|Title||The Epidemiology of Pre-Existing Geriatric and Palliative Conditions in Older Adults with Poor Prognosis Cancers (GP712)|
|Publication Type||Journal Article|
|Year of Publication||2022|
|Authors||Tsang, M, Gan, S, Boscardin, J, Wong, M, Walter, L, Smith, A|
|Journal||Journal of Pain and Symptom Management|
|Keywords||Cancer, geriatric conditions, Medicare, palliative conditions|
Outcomes 1. Explain how geriatric and palliative care principles are important in the care of older adults with poor prognosis cancers 2. Characterize the prevalence of preexisting geriatric and palliative care conditions for older adults with poor prognosis cancers Importance Older adults with poor prognosis cancers are vulnerable to toxicities from cancer-directed therapies. The benefits and burdens of treatment should be contextualized within their overall prognosis and their functional, social, and symptom experience. Due to lack of routine assessment, however, the geriatric and palliative are needs of this population are unclear.
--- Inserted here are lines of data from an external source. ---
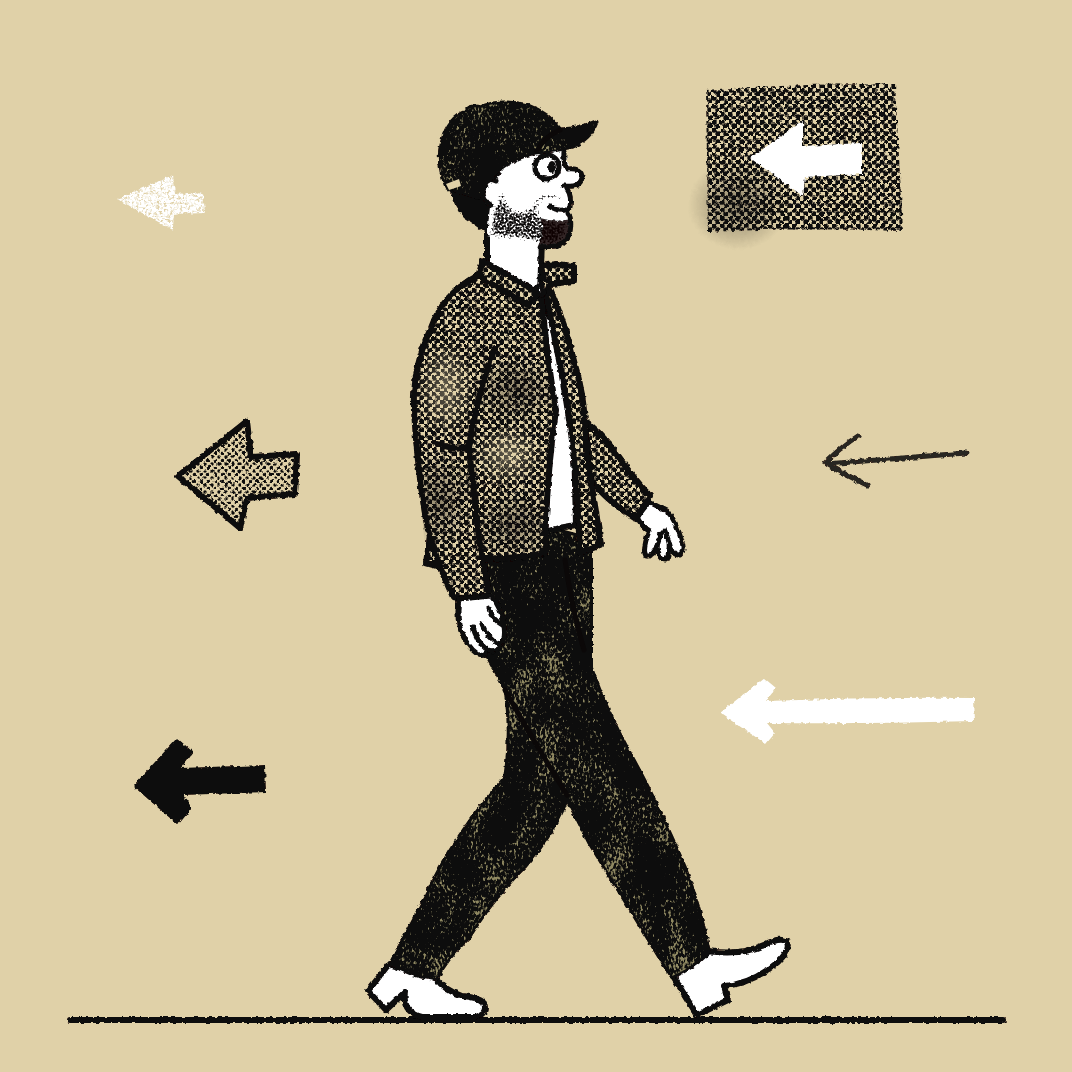
<!DOCTYPE html>
<html lang="en">
<head>
<meta charset="utf-8">
<title>Walking against the arrows</title>
<style>
:root {
  --sand: #e0d1a8;
  --ink: #0b0808;
  --paper: #ffffff;
  --fleck: #8f8861;
}
html, body { margin: 0; background: var(--sand); overflow: hidden; }
svg { display: block; width: 1072px; height: 1072px; }
.ink { fill: var(--ink); }
.paper { fill: var(--paper); }
.fleck { fill: var(--fleck); }
.line { fill: none; }
.dense { fill: url(#dots-dense); }
.light { fill: url(#dots-light); }
.outline { stroke: var(--ink); stroke-width: 6; stroke-linejoin: round; stroke-linecap: round; }
.thin { stroke-width: 5; }
</style>
</head>
<body>
<svg viewBox="0 0 1072 1072" role="img" aria-label="A bearded man in a cap walks to the right while every arrow around him points left">
  <defs>
    <pattern id="dots-dense" width="8" height="8" patternUnits="userSpaceOnUse">
      <rect width="8" height="8" fill="var(--sand)"/>
      <g fill="var(--ink)">
        <circle cx="2" cy="2" r="2.7"/><circle cx="6" cy="6" r="2.7"/>
      </g>
    </pattern>
    <pattern id="dots-light" width="7" height="7" patternUnits="userSpaceOnUse">
      <rect width="7" height="7" fill="var(--sand)"/>
      <g fill="var(--ink)">
        <circle cx="2" cy="2" r="1.7"/><circle cx="5.5" cy="5.5" r="1.7"/>
      </g>
    </pattern>
    <radialGradient id="soft-shade">
      <stop offset="0" stop-color="var(--ink)" stop-opacity=".4"/>
      <stop offset="1" stop-color="var(--ink)" stop-opacity="0"/>
    </radialGradient>
    <radialGradient id="soft-glow">
      <stop offset="0" stop-color="var(--sand)" stop-opacity=".4"/>
      <stop offset="1" stop-color="var(--sand)" stop-opacity="0"/>
    </radialGradient>
    <filter id="rough" filterUnits="userSpaceOnUse" x="0" y="0" width="1072" height="1072">
      <feTurbulence type="fractalNoise" baseFrequency=".22" numOctaves="2" seed="4"/>
      <feDisplacementMap in="SourceGraphic" scale="4" xChannelSelector="R" yChannelSelector="G"/>
    </filter>
    <filter id="flecks" filterUnits="userSpaceOnUse" x="360" y="80" width="400" height="920" color-interpolation-filters="sRGB">
      <feTurbulence type="fractalNoise" baseFrequency=".42 .26" numOctaves="2" seed="8" result="fine"/>
      <feTurbulence type="fractalNoise" baseFrequency=".03 .02" numOctaves="2" seed="3" result="patches"/>
      <feComposite in="fine" in2="patches" operator="arithmetic" k1="0" k2=".6" k3=".4" k4="0"/>
      <feColorMatrix values="0 0 0 0 0  0 0 0 0 0  0 0 0 0 0  0 0 0 9 -5.1" result="grain"/>
      <feComposite in="SourceGraphic" in2="grain" operator="in"/>
    </filter>
    <filter id="stubble" filterUnits="userSpaceOnUse" x="460" y="150" width="130" height="120" color-interpolation-filters="sRGB">
      <feGaussianBlur in="SourceGraphic" stdDeviation="4" result="soft"/>
      <feTurbulence type="fractalNoise" baseFrequency=".5" numOctaves="2" seed="6" result="fine"/>
      <feComposite in="soft" in2="fine" operator="arithmetic" k1="0" k2=".6" k3=".5" k4="0"/>
      <feColorMatrix values="0 0 0 0 .04  0 0 0 0 .03  0 0 0 0 .03  0 0 0 9 -6.9"/>
    </filter>
    <filter id="chalk" filterUnits="userSpaceOnUse" x="100" y="160" width="120" height="90" color-interpolation-filters="sRGB">
      <feTurbulence type="fractalNoise" baseFrequency=".4" numOctaves="2" seed="2"/>
      <feColorMatrix values="0 0 0 0 0  0 0 0 0 0  0 0 0 0 0  0 0 0 4 -1.1" result="grain"/>
      <feComposite in="SourceGraphic" in2="grain" operator="in"/>
    </filter>

    <path id="rear-leg" d="M505 680Q514 730 506 778Q455 835 425 900L392 963Q412 976 436 978Q446 957 468 937Q490 900 524 866Q557 828 567 795L600 700Z"/>
    <path id="front-leg" d="M486 552L488 655Q506 687 530 735Q562 784 590 842Q632 910 672 976Q692 968 708 952Q700 910 684 868Q655 800 628 752Q605 710 590 668V540L545 528Z"/>
    <path id="cap-crown" d="M447 187Q436 160 443 140Q449 118 466 112Q470 105 480 108Q500 99 528 106Q548 113 560 130Q580 129 596 122Q590 139 572 146Q552 151 535 152Q505 160 492 176L478 197Z"/>
    <clipPath id="jacket-area">
      <path d="M482 262L540 294L556 410L547 553L490 560V595L453 598L426 563L413 400Q420 310 478 275Z"/>
    </clipPath>
  </defs>

  <rect width="1072" height="1072" fill="var(--sand)"/>

  <g id="arrows" filter="url(#rough)">
    <path id="arrow-chalk" class="paper" filter="url(#chalk)" d="M117 199L173 175L175 194L203 192L205 213L174 214L173 230Z"/>
    <g id="arrow-sign">
      <path class="dense" d="M706 90Q800 83 895 84L903 231Q800 227 708 232Z"/>
      <ellipse cx="738" cy="205" rx="50" ry="45" fill="url(#soft-shade)"/>
      <path class="paper" d="M750 158L803 121V146L862 143V174L805 177L803 196Z"/>
    </g>
    <path id="arrow-dotted" class="light outline" d="M178 476L247 421L251 457L297 454L295 494L247 498L240 528Z"/>
    <g id="arrow-pencil" class="line outline" stroke-opacity=".88" stroke-linecap="butt">
      <path class="thin" d="M826 464L966 453M858 436Q842 446 825 463Q844 474 867 485"/>
    </g>
    <path id="arrow-black" class="ink" d="M133 786L177 738L193 752L181 768L265 765L266 792L183 795L192 808L178 825Z"/>
    <path id="arrow-white" class="paper" d="M720 713L764 678L776 688L766 701Q870 697 974 698L975 721Q870 724 767 723L775 733L766 744Z"/>
  </g>

  <path id="ground" class="line outline" filter="url(#rough)" d="M70 1020Q500 1018 1003 1020"/>

  <g id="walker">
    <g id="shoes" class="paper outline" filter="url(#rough)">
      <path d="M389 964L368 991L386 1010L405 992Q402 1012 422 1017H476Q488 1013 484 1003Q478 997 462 996Q444 990 436 978Z"/>
      <path d="M673 976L697 1015L728 1000L724 986Q752 984 778 962Q792 948 786 941Q778 937 764 945Q740 956 708 951Z"/>
    </g>

    <g id="trousers">
      <g class="ink outline" filter="url(#rough)">
        <use href="#rear-leg"/>
        <use href="#front-leg"/>
      </g>
      <g class="fleck" filter="url(#flecks)">
        <use href="#rear-leg"/>
        <use href="#front-leg"/>
      </g>
      <path class="line outline thin" d="M505 690Q530 735 567 795M565 560Q572 610 584 650"/>
    </g>

    <g id="far-arm" filter="url(#rough)">
      <path class="paper outline thin" d="M637 517Q642 527 649 531Q642 550 646 556Q652 558 657 546Q658 560 666 560Q670 552 669 542Q672 556 680 555Q685 550 682 542Q676 520 667 511L649 502Z"/>
      <path class="line outline thin" d="M657 546L661 533M669 542L665 531"/>
      <path class="dense outline" d="M584 420Q598 430 612 448Q630 474 650 496L636 519Q612 505 592 482Z"/>
    </g>

    <g id="neck-and-shirt" filter="url(#rough)">
      <path class="paper outline" d="M487 215V264L540 293L542 240Z"/>
      <path class="paper outline" d="M541 292L558 340L574 440L576 525Q560 527 545 532L552 400Z"/>
    </g>

    <g id="jacket">
      <g class="dense outline" filter="url(#rough)">
        <path d="M549 286Q566 325 575 365Q586 400 586 450Q596 510 601 545L580 553Q577 490 573 448Q567 400 557 350L546 294Z"/>
        <path d="M541 266L556 264L574 266V281L552 284L543 278Z"/>
        <path d="M478 275Q445 292 434 330Q450 480 430 535L426 563L437 566L489 559Q520 558 545 553Q546 480 556 410Q546 350 541 296Z"/>
        <path d="M478 276Q443 293 431 328Q412 368 414 410Q418 480 428 530L441 570L453 597Q470 600 489 595Q486 570 480 545Q474 495 469 448Q478 390 490 350Z" stroke="none"/>
        <path class="line" d="M478 276Q443 293 431 328Q412 368 414 410Q418 480 428 530L441 570L453 597Q470 600 489 595Q486 570 480 545Q474 495 469 448Q478 390 495 348M438 444Q454 450 469 448"/>
      </g>
      <g clip-path="url(#jacket-area)">
        <ellipse cx="446" cy="388" rx="28" ry="48" fill="url(#soft-glow)"/>
        <ellipse cx="508" cy="455" rx="34" ry="30" fill="url(#soft-glow)"/>
        <ellipse cx="515" cy="390" rx="45" ry="36" fill="url(#soft-shade)"/>
        <ellipse cx="440" cy="500" rx="32" ry="50" fill="url(#soft-shade)"/>
        <ellipse cx="515" cy="525" rx="40" ry="36" fill="url(#soft-shade)"/>
      </g>
      <g filter="url(#rough)">
        <path class="dense outline" d="M483 261L540 294L528 305L478 276Z"/>
        <path class="paper outline thin" d="M536 287L542 285L543 294L537 296Z" stroke="none"/>
      </g>
    </g>

    <g id="near-hand" filter="url(#rough)">
      <path class="paper outline thin" d="M459 599Q457 612 459 625Q465 646 479 655Q486 657 486 649Q496 654 500 645Q506 640 504 626Q502 608 491 596Z"/>
      <path class="line outline thin" d="M486 649Q476 640 473 627M500 645Q486 636 482 624M504 626Q492 620 489 608"/>
    </g>

    <g id="head">
      <g filter="url(#rough)">
        <path class="ink" d="M448 186Q453 205 464 218Q476 226 487 234L500 180L505 165L480 172Z"/>
        <path class="paper" d="M487 236Q489 215 490 207Q478 200 483 184Q488 175 497 180L504 165L538 150L564 151L570 168L566 188L571 200L568 238L546 247Z"/>
      </g>
      <path class="ink" filter="url(#stubble)" d="M495 172L505 174Q503 195 514 207Q530 212 533 196Q546 186 568 192L570 203L545 201Q538 208 543 217L572 218Q573 240 557 248Q540 250 528 243L486 240L489 208Q500 198 495 172Z"/>
      <g filter="url(#rough)">
        <path class="ink" d="M540 218Q556 223 571 219Q573 238 563 245Q550 249 538 245Q546 232 540 218Z" opacity=".85"/>
        <path class="paper outline thin" d="M564 152Q563 162 567 169Q582 167 582 178Q580 188 564 186"/>
        <path class="line outline thin" d="M567 189Q572 196 570 207Q565 211 570 216Q574 238 558 246L540 247"/>
        <path class="line outline thin" d="M549 206Q555 211 565 210"/>
        <path class="line outline thin" d="M496 181Q485 176 483 188Q482 201 491 205"/>
        <circle class="paper outline thin" cx="547" cy="167" r="12"/>
        <ellipse class="ink" cx="552" cy="167" rx="4" ry="6"/>
      </g>
      <g id="cap">
        <use href="#cap-crown" class="ink outline thin" filter="url(#rough)"/>
        <use href="#cap-crown" class="fleck" filter="url(#flecks)"/>
        <path class="line outline thin" d="M560 130Q545 136 537 151"/>
        <path d="M446 184L459 179L461 186L449 190Z" fill="var(--sand)"/>
      </g>
    </g>
  </g>
</svg>
</body>
</html>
Objective(s) To characterize the prevalence of preexisting geriatric and palliative conditions among older adults with poor prognosis cancers. Method(s) We used the Health and Retirement Study linked with Medicare (1998-2016) to identify adults age ≥65 with poor prognosis cancers (median overall survival <1 year). Using the interview prior to the cancer diagnosis, we determined the presence of clinically significant geriatric and palliative conditions across multiple domains: functional impairment, mobility, falls, unintentional weight loss, self-rated health, social support, mentation, use of pain or sleep medications, and advance care planning. Results Of 2,105 participants, mean age was 76, 52.7% were female, 34.1% had lung cancer, and the median overall survival was 9 months. After adjusting for age and sex, the prevalence of preexisting geriatric and palliative conditions were as follows: 65% had difficulty climbing stairs (95% CI 63-67%), 49% had not completed an advance directive (95% CI 45-54%), 35% lived alone (95% CI 32.5-36.7%), 35% fell in the last 2 years (95% CI 33-37%), and 32% rated their memory as poor (95% CI 29-34%). Functional impairment, impaired mobility, and falls were highest among those age >85. Those aged 65-74 were less likely to have an advance directive. Women had a higher rate of preexisting physical impairments when compared with men (e.g., for difficulty climbing stairs, the adjusted RR 1.25 [95% CI 1.14-1.36]). Conclusion(s) Because of a high prevalence of preexisting conditions across multiple domains, all older adults with poor prognosis cancers should be screened for geriatric and palliative care conditions. Impact Geriatric and palliative care principles should be implemented for older adults with poor prognosis cancers.